From the May 1650 newspaper A Perfect Diurnall of Some Passages and Proceedings of Parliament and in Relation to the Armies of England and Ireland:
very lately…at Milton in Barkeshire…[a] company of 5 Royalists at an alehouse, being drunke, they out of zeale and affection to their King at Bredagh, would drink his health in blood, and to effect this, unanimously agreed to cut a peece of their Buttocks and fry their flesh that was cut off on a grid-iron.
One of the Royalists’ wives interrupted their pact, beating the men with tongs, thus convincing her husband not to take part in this foolish enterprise.
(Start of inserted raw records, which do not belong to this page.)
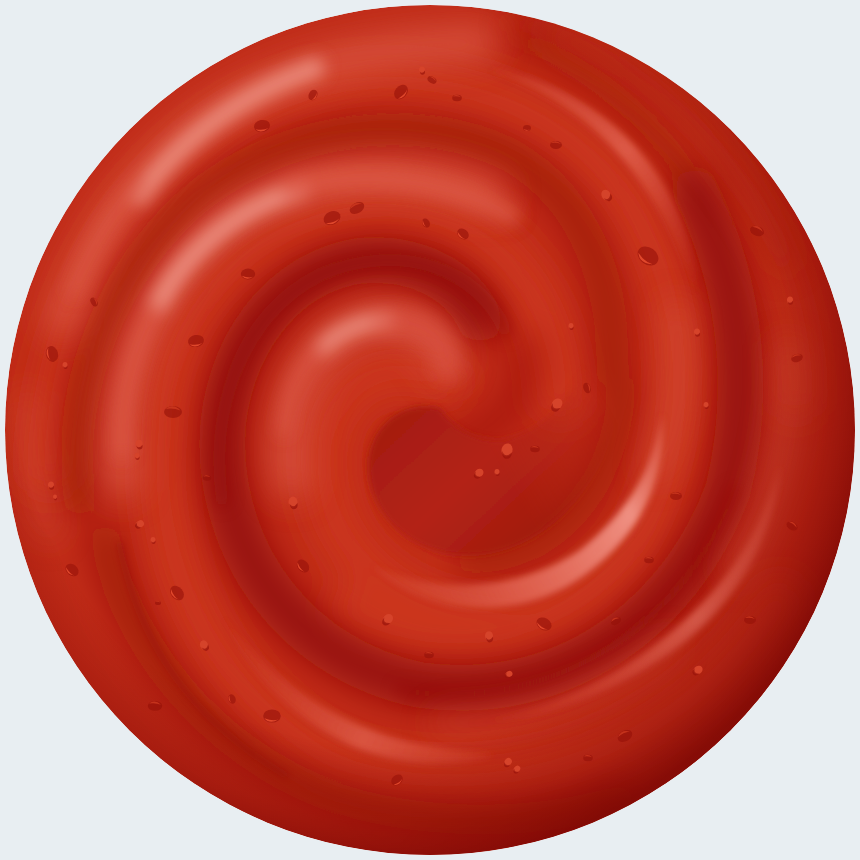
<!DOCTYPE html>
<html lang="en">
<head>
<meta charset="utf-8">
<title>Tomato sauce swirl</title>
<style>
:root{--ground:#e8eef2;--sauce:#c02c18;--bright:#cb351c;--deep:#930e08;--shade:#a51b10;--rose:#dc5947;--gleam:#ee9384}
html,body{margin:0;padding:0;overflow:hidden;background:var(--ground)}
svg{display:block;width:860px;height:860px}
.groove{fill:none;stroke:var(--deep);stroke-linecap:round}
.body{fill:none;stroke:var(--bright);stroke-linecap:round}
.glow{fill:none;stroke:var(--rose);stroke-linecap:round}
.gleam{fill:none;stroke:var(--gleam);stroke-linecap:round}
</style>
</head>
<body>
<svg viewBox="0 0 860 860" role="img" aria-label="Round swirl of glossy red tomato sauce with small seeds">
<defs>
<clipPath id="disc"><circle cx="430" cy="430" r="425"/></clipPath>
<filter id="blur3" filterUnits="userSpaceOnUse" x="-60" y="-60" width="980" height="980"><feGaussianBlur stdDeviation="3"/></filter>
<filter id="blur8" filterUnits="userSpaceOnUse" x="-60" y="-60" width="980" height="980"><feGaussianBlur stdDeviation="8"/></filter>
<filter id="blur16" filterUnits="userSpaceOnUse" x="-60" y="-60" width="980" height="980"><feGaussianBlur stdDeviation="16"/></filter>
<radialGradient id="rim" gradientUnits="userSpaceOnUse" cx="385" cy="375" r="490">
<stop offset=".76" stop-color="#8a0a06" stop-opacity="0"/><stop offset=".9" stop-color="#8a0a06" stop-opacity=".45"/><stop offset="1" stop-color="#7c0704" stop-opacity=".85"/>
</radialGradient>
<linearGradient id="coreShade" gradientUnits="userSpaceOnUse" x1="390" y1="400" x2="540" y2="560">
<stop offset="0" stop-color="#a21a10"/><stop offset=".5" stop-color="#b32415"/><stop offset="1" stop-color="#9e170d"/>
</linearGradient>
<linearGradient id="coreFade" gradientUnits="userSpaceOnUse" x1="400" y1="500" x2="600" y2="390">
<stop offset="0" stop-color="#fff"/><stop offset=".45" stop-color="#fff"/><stop offset="1" stop-color="#000"/>
</linearGradient>
<mask id="coreMask" maskUnits="userSpaceOnUse" x="340" y="280" width="320" height="300"><rect x="340" y="280" width="320" height="300" fill="url(#coreFade)"/></mask>
<linearGradient id="topGleam" gradientUnits="userSpaceOnUse" x1="490" y1="70" x2="700" y2="290">
<stop offset="0" stop-color="#dc5947" stop-opacity=".25"/><stop offset=".5" stop-color="#e0614e" stop-opacity=".85"/><stop offset="1" stop-color="#d84a35" stop-opacity="0"/>
</linearGradient>
<linearGradient id="midGleam" gradientUnits="userSpaceOnUse" x1="380" y1="580" x2="665" y2="410">
<stop offset="0" stop-color="#dc5947" stop-opacity=".2"/><stop offset=".35" stop-color="#e06250" stop-opacity=".9"/><stop offset=".75" stop-color="#ef9082"/><stop offset="1" stop-color="#dc5947" stop-opacity=".6"/>
</linearGradient>
<linearGradient id="rightGleam" gradientUnits="userSpaceOnUse" x1="780" y1="465" x2="470" y2="730">
<stop offset="0" stop-color="#d9523e" stop-opacity=".55"/><stop offset=".4" stop-color="#df6452"/><stop offset="1" stop-color="#cf3f2a" stop-opacity="0"/>
</linearGradient>
<linearGradient id="lowGleam" gradientUnits="userSpaceOnUse" x1="220" y1="620" x2="490" y2="755">
<stop offset="0" stop-color="#d64832" stop-opacity="0"/><stop offset=".6" stop-color="#dc5a47" stop-opacity=".85"/><stop offset="1" stop-color="#d64832" stop-opacity=".5"/>
</linearGradient>
<g id="seed"><ellipse rx="8" ry="6" fill="#9d160c" opacity=".7"/><path d="M-7 2Q-2 8 6 3Q1 5-7 2Z" fill="#e0482c"/></g>
<g id="pit"><ellipse rx="6" ry="4" fill="#951109" opacity=".6"/><path d="M-5-2Q0-6 5-1Q0-3-5-2Z" fill="#d43e24" opacity=".7"/></g>
<g id="bead"><ellipse rx="5" ry="6" fill="#d5432a"/><path d="M-4 2Q0 8 5 1Q6 8 0 8Q-3 7-4 2Z" fill="#98130a" opacity=".7"/></g>
</defs>

<rect width="860" height="860" fill="var(--ground)"/>
<g clip-path="url(#disc)">
<circle cx="430" cy="430" r="425" fill="var(--sauce)"/>

<g id="ridge-bodies" filter="url(#blur16)">
<path class="body" stroke-width="46" d="M50 470C55 300 150 130 320 90C430 65 550 100 620 190C690 290 700 430 640 540C570 640 450 660 350 610"/>
<path class="body" stroke-width="46" d="M560 400C560 290 480 205 380 210C260 215 165 310 165 430C150 560 210 690 330 760C480 815 680 760 780 600"/>
<path class="body" stroke-width="46" d="M440 380C370 350 315 400 325 480C335 570 420 620 500 620"/>
<path class="body" stroke-width="36" d="M560 35C700 100 795 250 795 400"/>
</g>

<g id="grooves" filter="url(#blur16)">
<path class="groove" stroke-width="34" opacity=".62" d="M80 500C65 390 110 270 200 195C290 125 420 110 510 155C590 200 615 290 612 370"/>
<path class="groove" stroke-width="46" opacity=".9" d="M480 320C460 275 410 258 365 260C280 270 225 350 222 440C222 560 300 660 420 685C560 705 680 620 728 490C750 400 745 290 695 190"/>
<path class="groove" stroke-width="24" opacity=".6" d="M710 215C670 130 600 75 525 40"/>
<path class="groove" stroke-width="32" opacity=".65" d="M105 540C130 660 230 770 360 805C440 825 540 825 620 800"/>
<path class="groove" stroke-width="30" opacity=".6" d="M470 560C550 560 615 490 622 390"/>
<path class="groove" stroke-width="34" opacity=".45" d="M525 350C525 400 500 435 455 440"/>
</g>
<path class="groove" stroke-width="14" opacity=".55" filter="url(#blur8)" d="M505 330C480 270 400 240 320 275C240 315 210 410 222 500"/>
<path class="groove" stroke-width="10" opacity=".6" filter="url(#blur8)" d="M400 690C540 715 680 635 735 490"/>
<path class="groove" stroke-width="7" opacity=".4" filter="url(#blur3)" d="M120 545C140 650 200 725 285 775"/>

<g id="swirl-core" mask="url(#coreMask)" filter="url(#blur3)">
<path fill="url(#coreShade)" d="M440 408C400 398 366 430 368 470C372 520 414 555 470 556C550 553 612 480 622 390C624 350 620 310 608 290C600 360 560 430 500 440C470 440 452 425 440 408Z"/>
</g>

<g id="soft-glows" filter="url(#blur16)">
<path class="glow" stroke-width="34" opacity=".8" d="M62 320C95 210 180 115 290 75C360 50 420 45 480 42"/>
<path class="glow" stroke-width="34" opacity=".85" d="M122 480C110 390 145 285 225 220C300 170 400 160 490 195"/>
<path class="glow" stroke-width="36" opacity=".75" d="M292 480C280 410 310 340 370 322C410 315 440 335 445 360"/>
<path class="glow" stroke-width="18" opacity=".65" d="M676 310C684 370 675 420 655 470"/>
<path class="glow" stroke-width="20" opacity=".6" d="M788 350C795 420 775 500 735 570"/>
<path class="glow" stroke-width="16" opacity=".45" d="M440 722C530 722 610 690 670 645"/>
<path class="glow" stroke-width="20" opacity=".4" d="M28 400C25 440 35 490 50 530"/>
</g>

<g id="bright-gleams" filter="url(#blur8)">
<path class="gleam" stroke-width="20" opacity=".85" d="M140 195C180 140 240 95 315 68"/>
<path class="glow" stroke-width="14" opacity=".7" d="M75 290C90 250 110 215 140 185"/>
<path class="gleam" stroke-width="20" opacity=".9" d="M158 305C180 260 230 210 300 190"/>
<path class="glow" stroke-width="20" opacity=".8" d="M290 188C360 170 440 178 510 215"/>
<path class="glow" stroke-width="16" opacity=".75" d="M122 450C120 400 132 350 155 310"/>
<path class="gleam" stroke-width="18" opacity=".85" d="M322 348C340 330 360 322 385 320"/>
<path class="glow" stroke-width="28" opacity=".5" d="M385 322C425 318 450 340 448 368"/>
<path class="glow" stroke-width="12" opacity=".75" d="M284 430C286 395 298 370 318 348"/>
</g>

<g id="crescent-gleams" filter="url(#blur3)">
<path fill="url(#topGleam)" d="M490 70C570 80 650 135 684 225C694 255 700 285 698 310C680 235 640 165 580 118C550 96 520 80 490 70Z"/>
<path fill="url(#midGleam)" d="M372 566C440 596 520 590 580 550C630 510 652 470 662 415C668 480 640 535 585 575C520 622 430 618 372 566Z"/>
<path fill="url(#rightGleam)" d="M780 465C775 540 735 605 675 650C610 695 540 724 450 725C540 716 620 680 680 625C730 580 760 535 780 465Z"/>
<path fill="url(#lowGleam)" d="M220 612C270 680 340 725 410 742C440 749 470 752 494 755C450 770 395 765 350 745C290 716 245 670 220 612Z"/>
</g>

<circle cx="430" cy="430" r="425" fill="url(#rim)"/>
<path d="M510 20C640 55 740 160 790 270" fill="none" stroke="var(--shade)" stroke-width="24" opacity=".45" filter="url(#blur16)"/>

<g id="seeds">
<use href="#seed" transform="translate(262 126) rotate(-10)"/>
<use href="#seed" transform="translate(648 256) rotate(35) scale(1.4)"/>
<use href="#seed" transform="translate(332 218) rotate(-25) scale(1.1)"/>
<use href="#seed" transform="translate(196 341) rotate(-10)"/>
<use href="#seed" transform="translate(248 274) scale(.9)"/>
<use href="#seed" transform="translate(401 92) rotate(-50)"/>
<use href="#seed" transform="translate(463 234) rotate(40) scale(.8)"/>
<use href="#seed" transform="translate(426 223) rotate(60) scale(.6)"/>
<use href="#seed" transform="translate(313 95) rotate(-60) scale(.7)"/>
<use href="#seed" transform="translate(527 128) scale(.5)"/>
<use href="#seed" transform="translate(52 354) rotate(75)"/>
<use href="#seed" transform="translate(72 570) rotate(40) scale(.9)"/>
<use href="#seed" transform="translate(177 593) rotate(50)"/>
<use href="#seed" transform="translate(303 566) rotate(50) scale(.9)"/>
<use href="#seed" transform="translate(544 624) rotate(30)"/>
<use href="#seed" transform="translate(272 716) scale(1.1)"/>
<use href="#seed" transform="translate(397 780) rotate(-40) scale(.8)"/>
<use href="#seed" transform="translate(232 699) rotate(70) scale(.6)"/>
<use href="#pit" transform="translate(173 412) scale(1.5)"/>
<use href="#pit" transform="translate(357 208) rotate(-30) scale(1.3)"/>
<use href="#pit" transform="translate(155 706) scale(1.2)"/>
<use href="#pit" transform="translate(757 231) rotate(20) scale(1.2)"/>
<use href="#pit" transform="translate(797 358) rotate(-20)"/>
<use href="#pit" transform="translate(676 496)"/>
<use href="#pit" transform="translate(625 736) rotate(-30) scale(1.3)"/>
<use href="#pit" transform="translate(588 758) scale(.8)"/>
<use href="#pit" transform="translate(792 526) rotate(30)"/>
<use href="#pit" transform="translate(750 620)"/>
<use href="#pit" transform="translate(556 145)"/>
<use href="#pit" transform="translate(457 98) scale(.8)"/>
<use href="#pit" transform="translate(432 80) rotate(30) scale(.8)"/>
<use href="#pit" transform="translate(94 302) rotate(60) scale(.8)"/>
<use href="#pit" transform="translate(535 449) scale(.8)"/>
<use href="#pit" transform="translate(587 388) rotate(70) scale(.9)"/>
<use href="#pit" transform="translate(158 603) scale(.5)"/>
<use href="#pit" transform="translate(649 560) scale(.8)"/>
<use href="#pit" transform="translate(616 621) rotate(-30) scale(.9)"/>
<use href="#pit" transform="translate(207 478) scale(.7)"/>
<use href="#pit" transform="translate(429 655) scale(.8)"/>
<use href="#bead" transform="translate(507 450) rotate(15) scale(1.1)"/>
<use href="#bead" transform="translate(557 404) rotate(40)"/>
<use href="#bead" transform="translate(479 473) rotate(50) scale(.8)"/>
<use href="#bead" transform="translate(497 472) scale(.5)"/>
<use href="#bead" transform="translate(571 326) scale(.5)"/>
<use href="#bead" transform="translate(606 195) rotate(-30) scale(.9)"/>
<use href="#bead" transform="translate(422 70) scale(.6)"/>
<use href="#bead" transform="translate(697 332) scale(.6)"/>
<use href="#bead" transform="translate(706 405) scale(.5)"/>
<use href="#bead" transform="translate(790 300) scale(.6)"/>
<use href="#bead" transform="translate(139 444) scale(.7)"/>
<use href="#bead" transform="translate(137 456) scale(.5)"/>
<use href="#bead" transform="translate(140 524) rotate(60) scale(.7)"/>
<use href="#bead" transform="translate(153 540) scale(.5)"/>
<use href="#bead" transform="translate(51 485) scale(.6)"/>
<use href="#bead" transform="translate(55 497) scale(.4)"/>
<use href="#bead" transform="translate(65 365) scale(.5)"/>
<use href="#bead" transform="translate(293 502) scale(.9)"/>
<use href="#bead" transform="translate(388 619) rotate(50) scale(.9)"/>
<use href="#bead" transform="translate(489 636) scale(.8)"/>
<use href="#bead" transform="translate(509 674) rotate(60) scale(.6)"/>
<use href="#bead" transform="translate(204 645) rotate(-20) scale(.8)"/>
<use href="#bead" transform="translate(508 762) rotate(40) scale(.7)"/>
<use href="#bead" transform="translate(517 769) rotate(40) scale(.6)"/>
<use href="#bead" transform="translate(698 670) rotate(60) scale(.8)"/>
</g>
</g>
</svg>
</body>
</html>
Unfortunately, while they were set to sit at the next quarter sessions of the assize judges, we have no idea what happened to this band of merry companions.
Angela McShane. “The Extraordinary Case of the Blood-Drinking and Flesh-Eating Cavaliers.” In The Extraordinary and the Everyday in Early Modern England, edited by Angela McShane and Garthine Walker, pp. 192-2010. Basingstoke: Palgrave Macmillan, 2010.